So, why are vegans always met with strangely aggressive jokes? To put it simply, meat and dairy are engrained in our society. People dislike change, people make fun of difference, but people also feel insecure about being wrong. Speaking to Harry, (the Charity, Environment and Ethics Rep for his college’s JCR and the most enthusiastic environmentalist I know), he outlined three main negative responses to veganism.

There is the ‘absurd non-understanding’, some people honestly just don’t get it, then theres the ‘anger at hippy types trying to ruin food’, and finally the ‘mocking that it is goody goody or silly behaviour'. These are all ‘ways people cope with the challenge to a core aspect of our society’. Often, it’s conveniently big meat producers who mock vegans: take this KFC advert for example.

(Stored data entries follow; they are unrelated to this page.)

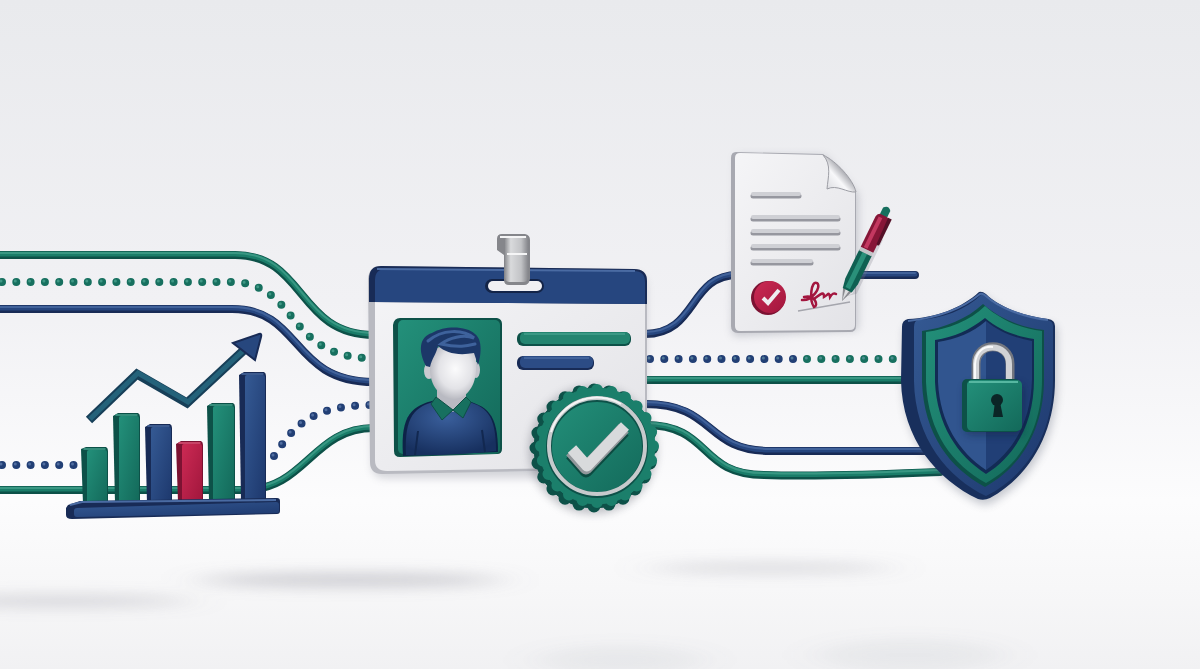
<!DOCTYPE html>
<html lang="en">
<head>
<meta charset="utf-8">
<title>Verified identity flow</title>
<style>
:root{--navy:#26467f;--navy-dark:#182b56;--navy-light:#4a6ba3;--green:#1a7d69;--green-dark:#0d5148;--green-light:#43a18c;--red:#b01c46;--red-dark:#7c1232;--paper:#eeeef1;--edge:#b9bac1;--silver:#c9cacd}
html,body{margin:0;width:1200px;height:669px;overflow:hidden;background:#eeeff2}
svg{display:block}
.cable{fill:none;stroke-linecap:round;stroke-linejoin:round}
.cable .base{stroke-width:8}
.cable .shine{stroke-width:2;opacity:.75}
.g .base{stroke:var(--green-dark)}.g .body{stroke:var(--green);stroke-width:5}.g .shine{stroke:var(--green-light)}
.n .base{stroke:var(--navy-dark)}.n .body{stroke:var(--navy);stroke-width:5}.n .shine{stroke:var(--navy-light)}
.beads{fill:none;stroke-linecap:round;stroke-width:8;stroke-dasharray:0 14.3}
.beads .glint{stroke-width:3;opacity:.6}
.text-line .under{stroke:#96979f}.text-line .over{stroke:#cfd0d5}
.text-line{stroke-linecap:round;stroke-width:5}
</style>
</head>
<body>
<svg width="1200" height="669" viewBox="0 0 1200 669" role="img" aria-label="Data streams pass through an ID badge to a signed document and a locked shield">
<defs>
<linearGradient id="backdrop" x2="0" y2="1"><stop offset="0" stop-color="#e9eaed"/><stop offset=".45" stop-color="#f1f1f4"/><stop offset=".75" stop-color="#fcfcfd"/><stop offset=".88" stop-color="#f7f7f8"/><stop offset="1" stop-color="#f1f1f3"/></linearGradient>
<linearGradient id="paperFace" x2="1" y2="1"><stop offset="0" stop-color="#f5f5f7"/><stop offset="1" stop-color="#e3e3e7"/></linearGradient>
<linearGradient id="greenFace" x2="1" y2="1"><stop offset="0" stop-color="#23907a"/><stop offset="1" stop-color="#13695a"/></linearGradient>
<linearGradient id="navyFace" x2="1" y2="1"><stop offset="0" stop-color="#355a94"/><stop offset="1" stop-color="#1d386d"/></linearGradient>
<linearGradient id="redFace" x2="1" y2="1"><stop offset="0" stop-color="#cc2a54"/><stop offset="1" stop-color="#a0163c"/></linearGradient>
<linearGradient id="metal" x2="1" y2="0"><stop offset="0" stop-color="#8f9094"/><stop offset=".25" stop-color="#d9dadc"/><stop offset=".7" stop-color="#c2c3c6"/><stop offset="1" stop-color="#86878c"/></linearGradient>
<linearGradient id="curl" x1="1" y1="0" x2="0" y2="1"><stop offset=".4" stop-color="#a9aab0"/><stop offset=".6" stop-color="#f8f8fa"/><stop offset="1" stop-color="#d2d3d8"/></linearGradient>
<radialGradient id="faceShade" cx=".55" cy=".45" r=".6"><stop offset="0" stop-color="#fbfbfc"/><stop offset=".6" stop-color="#e3e3e7"/><stop offset="1" stop-color="#b1b2ba"/></radialGradient>
<radialGradient id="torsoShade" cx=".45" cy=".3" r=".7"><stop offset="0" stop-color="#3a5f9c"/><stop offset="1" stop-color="#17305f"/></radialGradient>
<filter id="floorBlur" x="-30%" y="-300%" width="160%" height="700%"><feGaussianBlur stdDeviation="22 7"/></filter>
<filter id="soft" x="-20%" y="-20%" width="140%" height="140%"><feGaussianBlur stdDeviation="4"/></filter>
<path id="cableTop" d="M-6 255H235C306 255 297 335 374 335"/>
<path id="cableMid" d="M-6 309H232C303 309 290 382 374 382"/>
<path id="cableLow" d="M-6 490H244C306 490 312 428 374 428"/>
<path id="beadsTop" d="M2 282H230C300 282 284 358 372 358"/>
<path id="beadsLow" d="M2 465H80M274 456C293 428 308 406 370 405"/>
<path id="cableDoc" d="M645 334C698 334 688 275 738 275H915"/>
<path id="beadsOut" d="M650 359H905"/>
<path id="cableStraight" d="M645 380H905"/>
<path id="cableNavyOut" d="M645 404C716 404 704 451 770 451H925"/>
<path id="cableGreenOut" d="M645 425C712 425 698 475 764 475Q820 477 940 472"/>
<path id="sealCheck" d="M571 449L586 466L624 426"/>
<path id="trend" d="M89 420L137 374L187 403L244 350"/>
<path id="shieldOuter" d="M979 292C962 308 935 318 908 319Q902 320 902 327L901 380C902 440 938 480 978 499Q984 501 990 498C1032 475 1055 430 1055 380V326Q1055 320 1048 319C1022 316 998 306 986 294Q982 291 979 292Z"/>
</defs>

<rect id="background" width="1200" height="669" fill="url(#backdrop)"/>
<g id="floor-shadows" fill="#8e909b" filter="url(#floorBlur)">
<ellipse cx="350" cy="580" rx="150" ry="7" opacity=".4"/>
<ellipse cx="60" cy="601" rx="130" ry="6" opacity=".3"/>
<ellipse cx="770" cy="568" rx="120" ry="5" opacity=".3"/>
<ellipse cx="620" cy="660" rx="80" ry="14" opacity=".1"/>
<ellipse cx="910" cy="655" rx="90" ry="16" opacity=".1"/>
</g>

<g id="incoming-streams">
<g class="cable g"><use href="#cableTop" class="base"/><use href="#cableTop" class="body" y="-1"/><use href="#cableTop" class="shine" y="-2"/></g>
<g class="cable n"><use href="#cableMid" class="base"/><use href="#cableMid" class="body" y="-1"/><use href="#cableMid" class="shine" y="-2"/></g>
<g class="cable g"><use href="#cableLow" class="base"/><use href="#cableLow" class="body" y="-1"/><use href="#cableLow" class="shine" y="-2"/></g>
<g class="beads"><use href="#beadsTop" stroke="#17705f"/><use href="#beadsTop" x="-1" y="-1" class="glint" stroke="#5bb39f"/></g>
<g class="beads"><use href="#beadsLow" stroke="#223f75"/><use href="#beadsLow" x="-1" y="-1" class="glint" stroke="#6f8cbd"/></g>
</g>

<g id="outgoing-streams">
<g class="cable n"><use href="#cableDoc" class="base"/><use href="#cableDoc" class="body" y="-1"/><use href="#cableDoc" class="shine" y="-2"/></g>
<g class="beads"><path d="M650 359H800" stroke="#223f75"/><path d="M807 359H905" stroke="#17705f"/><use href="#beadsOut" x="-1" y="-1" class="glint" stroke="#6fa0b0"/></g>
<g class="cable g"><use href="#cableStraight" class="base"/><use href="#cableStraight" class="body" y="-1"/><use href="#cableStraight" class="shine" y="-2"/></g>
<g class="cable n"><use href="#cableNavyOut" class="base"/><use href="#cableNavyOut" class="body" y="-1"/><use href="#cableNavyOut" class="shine" y="-2"/></g>
<g class="cable g"><use href="#cableGreenOut" class="base"/><use href="#cableGreenOut" class="body" y="-1"/><use href="#cableGreenOut" class="shine" y="-2"/></g>
</g>

<g id="bar-chart">
<g id="bars" stroke-linejoin="round">
<g fill="var(--green-dark)"><path d="M81 449L86 447H106Q108 448 108 451V504H83Z"/><path d="M113 416L118 413H138Q140 414 140 417V503H115Z"/><path d="M207 406L212 403H233Q235 404 235 407V501H209Z"/></g>
<g fill="var(--navy-dark)"><path d="M145 427L150 424H170Q172 425 172 428V503H147Z"/><path d="M239 375L244 372H264Q266 373 266 376V501H241Z"/></g>
<path d="M176 444L181 441H201Q203 442 203 445V502H178Z" fill="var(--red-dark)"/>
<g fill="url(#greenFace)"><rect x="87" y="450" width="20" height="55" rx="2"/><rect x="119" y="416" width="20" height="88" rx="2"/><rect x="213" y="406" width="21" height="96" rx="2"/></g>
<g fill="url(#navyFace)"><rect x="151" y="427" width="20" height="77" rx="2"/><rect x="245" y="375" width="20" height="127" rx="2"/></g>
<rect x="182" y="444" width="20" height="59" rx="2" fill="url(#redFace)"/>
<g fill="none" stroke-width="1.5" stroke-linecap="round"><path d="M84 449H105M116 415H137M210 405H232" stroke="var(--green-light)"/><path d="M148 426H169M242 374H263" stroke="var(--navy-light)"/><path d="M179 443H200" stroke="#e0557a"/></g>
</g>
<path id="chart-base-side" d="M68 505L80 501L277 498Q280 498 280 501V511Q280 514 277 514L72 519Q66 519 66 515V508Z" fill="var(--navy-dark)"/>
<path id="chart-base-front" d="M77 508L276 502Q279 502 279 505V511Q279 513 276 513L77 517Q74 517 74 514V511Q74 508 77 508Z" fill="url(#navyFace)"/>
<path d="M70 505L82 502L276 500" fill="none" stroke="var(--navy-light)" stroke-width="2"/>
<g id="trend-arrow" fill="none" stroke-linejoin="miter">
<use href="#trend" stroke="#173f58" stroke-width="9"/><use href="#trend" stroke="#24627a" stroke-width="5" x="1" y="-1"/>
<path d="M233 343L259 334Q262 333 261 337L255 360Z" fill="#27477e" stroke="#182b56" stroke-width="2"/>
</g>
</g>

<g id="identity-badge">
<rect x="372" y="274" width="274" height="204" rx="12" fill="#777a88" opacity=".3" filter="url(#soft)"/>
<path d="M381 266L634 269Q647 269 647 281V457Q647 469 635 469L382 474Q370 474 370 462L368 279Q369 266 381 266Z" fill="var(--edge)"/>
<path d="M386 267L634 270Q645 270 645 281V456Q645 467 634 467L387 471Q375 471 375 460V279Q375 267 386 267Z" fill="url(#paperFace)"/>
<path d="M369 302V279Q369 266 381 266L634 269Q647 269 647 281V304Z" fill="var(--navy-dark)"/>
<path d="M375 302V280Q375 269 386 269L634 271Q645 271 645 282V304Z" fill="var(--navy)"/>
<path d="M377 269L635 271" stroke="var(--navy-light)" stroke-width="2" fill="none"/>
<rect id="badge-slot" x="485" y="279" width="59" height="14" rx="7" fill="#132448"/>
<rect x="488" y="281" width="54" height="10" rx="5" fill="#f0f0f3"/>
<g id="badge-clip"><path d="M502 234H525Q530 235 530 240V279Q529 285 524 285H509Q504 285 504 280V255L497 250V239Q497 234 502 234Z" fill="#85868b"/><path d="M508 236H525Q528 236 528 240V277Q528 282 523 282H510Q505 282 505 277V239Z" fill="url(#metal)"/><path d="M500 237H526M507 254H527" stroke="#f5f5f6" stroke-width="2"/></g>
<g id="portrait">
<path d="M400 318H497Q502 319 502 324V449Q502 454 497 454L400 457Q394 457 394 451L393 325Q394 318 400 318Z" fill="var(--green-dark)"/>
<rect x="398" y="320" width="102" height="134" rx="5" fill="url(#greenFace)"/>
<path d="M403 456C400 413 413 406 435 400H464C487 406 498 413 498 452Z" fill="#0d2348"/>
<path d="M406 455C404 416 415 406 437 401H465C485 406 496 413 496 451Q452 456 406 455Z" fill="url(#torsoShade)"/>
<path d="M415 455L418 431M485 452L482 430" stroke="#122850" stroke-width="2" fill="none"/>
<path d="M437 382H466V402L453 412L437 402Z" fill="#b9bac2"/>
<path d="M436 397L453 410L442 420L431 404ZM466 397L453 410L463 418L471 402Z" fill="#17705f" stroke="#0d4f45" stroke-linejoin="round"/>
<ellipse cx="429" cy="371" rx="5" ry="8" fill="#c9cad0"/><ellipse cx="476" cy="370" rx="4" ry="8" fill="#c4c5cc"/>
<path d="M430 351Q453 339 476 350V371C475 389 464 399 454 399C443 399 431 389 430 371Z" fill="url(#faceShade)"/>
<path d="M426 366C418 351 419 337 432 333C445 325 467 326 475 334C483 340 481 356 478 365L474 353C458 356 446 353 438 346C436 355 432 358 430 367Z" fill="#1c3768"/>
<path d="M428 341C442 329 463 329 474 338C463 334 449 338 441 344C459 348 467 346 475 344" fill="none" stroke="#3e629c" stroke-width="3" stroke-linecap="round"/>
</g>
<g id="badge-lines"><rect x="517" y="332" width="114" height="14" rx="6" fill="var(--green-dark)"/><rect x="520" y="332" width="110" height="12" rx="5" fill="#248570"/><rect x="517" y="356" width="77" height="14" rx="6" fill="var(--navy-dark)"/><rect x="520" y="356" width="73" height="12" rx="5" fill="#2c4c85"/><path d="M524 334H625" stroke="var(--green-light)" stroke-width="1.5"/><path d="M524 358H589" stroke="var(--navy-light)" stroke-width="1.5"/></g>
</g>

<g id="approval-seal">
<circle cx="593" cy="450" r="64" fill="#525764" opacity=".35" filter="url(#soft)"/>
<g fill="var(--green-dark)" stroke="var(--green-dark)" stroke-linecap="round"><circle cx="594" cy="448" r="60"/><circle cx="594" cy="448" r="58" pathLength="24" stroke-width="13" stroke-dasharray="0 1"/></g>
<g fill="#1b7f6b" stroke="#1b7f6b" stroke-linecap="round"><circle cx="597" cy="446" r="58"/><circle cx="597" cy="446" r="56" pathLength="24" stroke-width="12" stroke-dasharray="0 1"/></g>
<circle cx="597" cy="447" r="48" fill="url(#greenFace)" stroke="#0d5148" stroke-width="6"/>
<circle cx="597" cy="446" r="48" fill="none" stroke="#c6cacc" stroke-width="4"/>
<path d="M551 432A48 48 0 0 1 621 404" fill="none" stroke="#f4f5f5" stroke-width="2"/>
<g fill="none" stroke-linejoin="round"><use href="#sealCheck" stroke="#0c4b41" stroke-width="13" y="5"/><use href="#sealCheck" stroke="#92979b" stroke-width="13" y="2"/><use href="#sealCheck" stroke="#d8dadc" stroke-width="11" x="1"/></g>
</g>

<g id="signed-document">
<path d="M736 156H825L858 194V330L738 336Q732 336 732 330Z" fill="#777a88" opacity=".35" filter="url(#soft)"/>
<path d="M736 152L823 154L856 192V326Q856 332 850 332L738 333Q731 333 731 326V158Q731 152 736 152Z" fill="#a8a9b1"/>
<path d="M740 153L823 155L855 192V325Q855 330 850 330L740 331Q735 331 735 326V158Q735 153 740 153Z" fill="url(#paperFace)"/>
<path id="page-curl" d="M823 155C832 165 828 177 827 189C837 184 847 193 856 192C853 179 836 161 823 155Z" fill="url(#curl)" stroke="#9c9da4"/>
<g class="text-line"><path class="under" d="M753 196H799M753 219H838M753 233H838M753 248H838M753 263H811"/><path class="over" d="M753 194H799M753 217H838M753 231H838M753 246H838M753 261H811" stroke-width="4"/></g>
<circle cx="768" cy="298" r="17" fill="var(--red-dark)"/><circle cx="770" cy="297" r="16" fill="url(#redFace)"/>
<path d="M763 298L768 303L779 290" fill="none" stroke="#eeedf0" stroke-width="4"/>
<path d="M798 311L850 302" stroke="#a5a6ad" stroke-width="1.5"/>
<path id="signature" d="M802 300C812 301 822 287 817 283C811 280 809 300 814 307C819 306 815 294 804 297M814 299C820 295 824 290 824 297C828 295 829 291 830 297Q833 292 836 294" fill="none" stroke="#a3173f" stroke-width="2.5" stroke-linecap="round"/>
</g>

<g id="pen" transform="translate(842 301) rotate(26)">
<path d="M8 -5L16 -13V-75H20V-15Z" fill="#777a82" opacity=".25" transform="translate(-10 2)"/>
<path d="M0 0L-5 -13H5Z" fill="#8a8b90"/><path d="M0 -1L-2 -12H2Z" fill="#dcdddf"/>
<path d="M-5 -12L-7 -22V-54H7V-22L5 -12Z" fill="#0f6052"/><path d="M-3 -14V-53H2V-14Z" fill="#2a907a"/>
<rect x="-7" y="-57" width="14" height="4" rx="1" fill="#c2c4c7"/>
<path d="M-7 -57V-91Q-6 -96 0 -96Q6 -96 7 -91V-57Z" fill="#861637"/><path d="M-4 -58V-92H0V-58Z" fill="#c33860"/>
<path d="M-4 -95V-102Q0 -107 4 -102V-95Z" fill="#176f5e"/><path d="M5 -95H9V-67Q8 -64 6 -67Z" fill="#541027"/>
</g>

<g id="security-shield">
<use href="#shieldOuter" fill="#4e5567" opacity=".3" filter="url(#soft)" x="2" y="5"/>
<use href="#shieldOuter" fill="#182f5c"/>
<path d="M982 294C966 310 941 319 918 320Q914 321 914 327V381C915 439 948 478 986 496C1030 474 1053 430 1053 380V326Q1053 321 1047 320C1022 317 998 307 986 296Z" fill="url(#navyFace)"/>
<path d="M908 321C936 318 962 309 980 294Q983 293 986 296C998 307 1022 317 1048 320" fill="none" stroke="var(--navy-light)" stroke-width="2"/>
<path d="M983 304C967 319 944 328 922 331V382C924 435 950 468 985 487C1023 466 1044 427 1044 379V330C1019 327 999 318 983 304Z" fill="var(--green-dark)"/>
<path d="M985 306C970 321 948 329 926 332V382C928 433 953 465 986 483C1022 463 1042 427 1042 379V331C1018 328 1000 319 985 306Z" fill="url(#greenFace)"/>
<path d="M985 318C970 330 954 337 935 340V382C937 425 957 455 986 474C1016 455 1034 423 1034 379V339C1015 336 999 330 985 318Z" fill="#122b54"/>
<path d="M986 321C972 333 956 339 938 342V382C940 423 959 452 986 470Z" fill="#31558f"/>
<path d="M986 321C999 332 1015 338 1032 341V379C1031 421 1014 451 986 470Z" fill="#213f76"/>
<g id="padlock">
<rect x="965" y="384" width="59" height="51" rx="6" fill="#0b1c3c" opacity=".45" filter="url(#soft)"/>
<path d="M976 386V364C976 341 1010 341 1010 364V386" fill="none" stroke="#74777f" stroke-width="9"/>
<path d="M976 385V364C976 342 1009 342 1009 364V385" fill="none" stroke="#d1d3d6" stroke-width="6"/>
<path d="M975 382V364C976 351 984 346 993 347" fill="none" stroke="#fafafa" stroke-width="2"/>
<rect x="962" y="379" width="58" height="53" rx="5" fill="var(--green-dark)"/><rect x="967" y="380" width="55" height="51" rx="5" fill="url(#greenFace)"/>
<path d="M969 382H1018" stroke="#56b7a1" stroke-width="2"/>
<circle cx="997" cy="400" r="6" fill="#0b2526"/><path d="M995 402H1000L1003 417H993Z" fill="#0b2526"/>
</g>
</g>
</svg>
</body>
</html>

Vegans are rocking the boat by rejecting a fundamental part of society. Undoubtedly, it's met with hostility. Right now, people take the mick out of vegans. Yes, there are of course some aggressive vegans, like in any political movement, who alienate others and fuel mockery. Part of my solution is that vegans should take the mick out of themselves too.

That said, every day people are becoming more and more inclined towards veganism, especially when they realise Aldi ginger nuts, and Co-Op custard doughnuts contain absolutely zero animal products.

As vegan of a year and a half, Sophie, put it, ‘there’s nothing extreme about not wanting to harm animals and being conscious about the environment’, is there?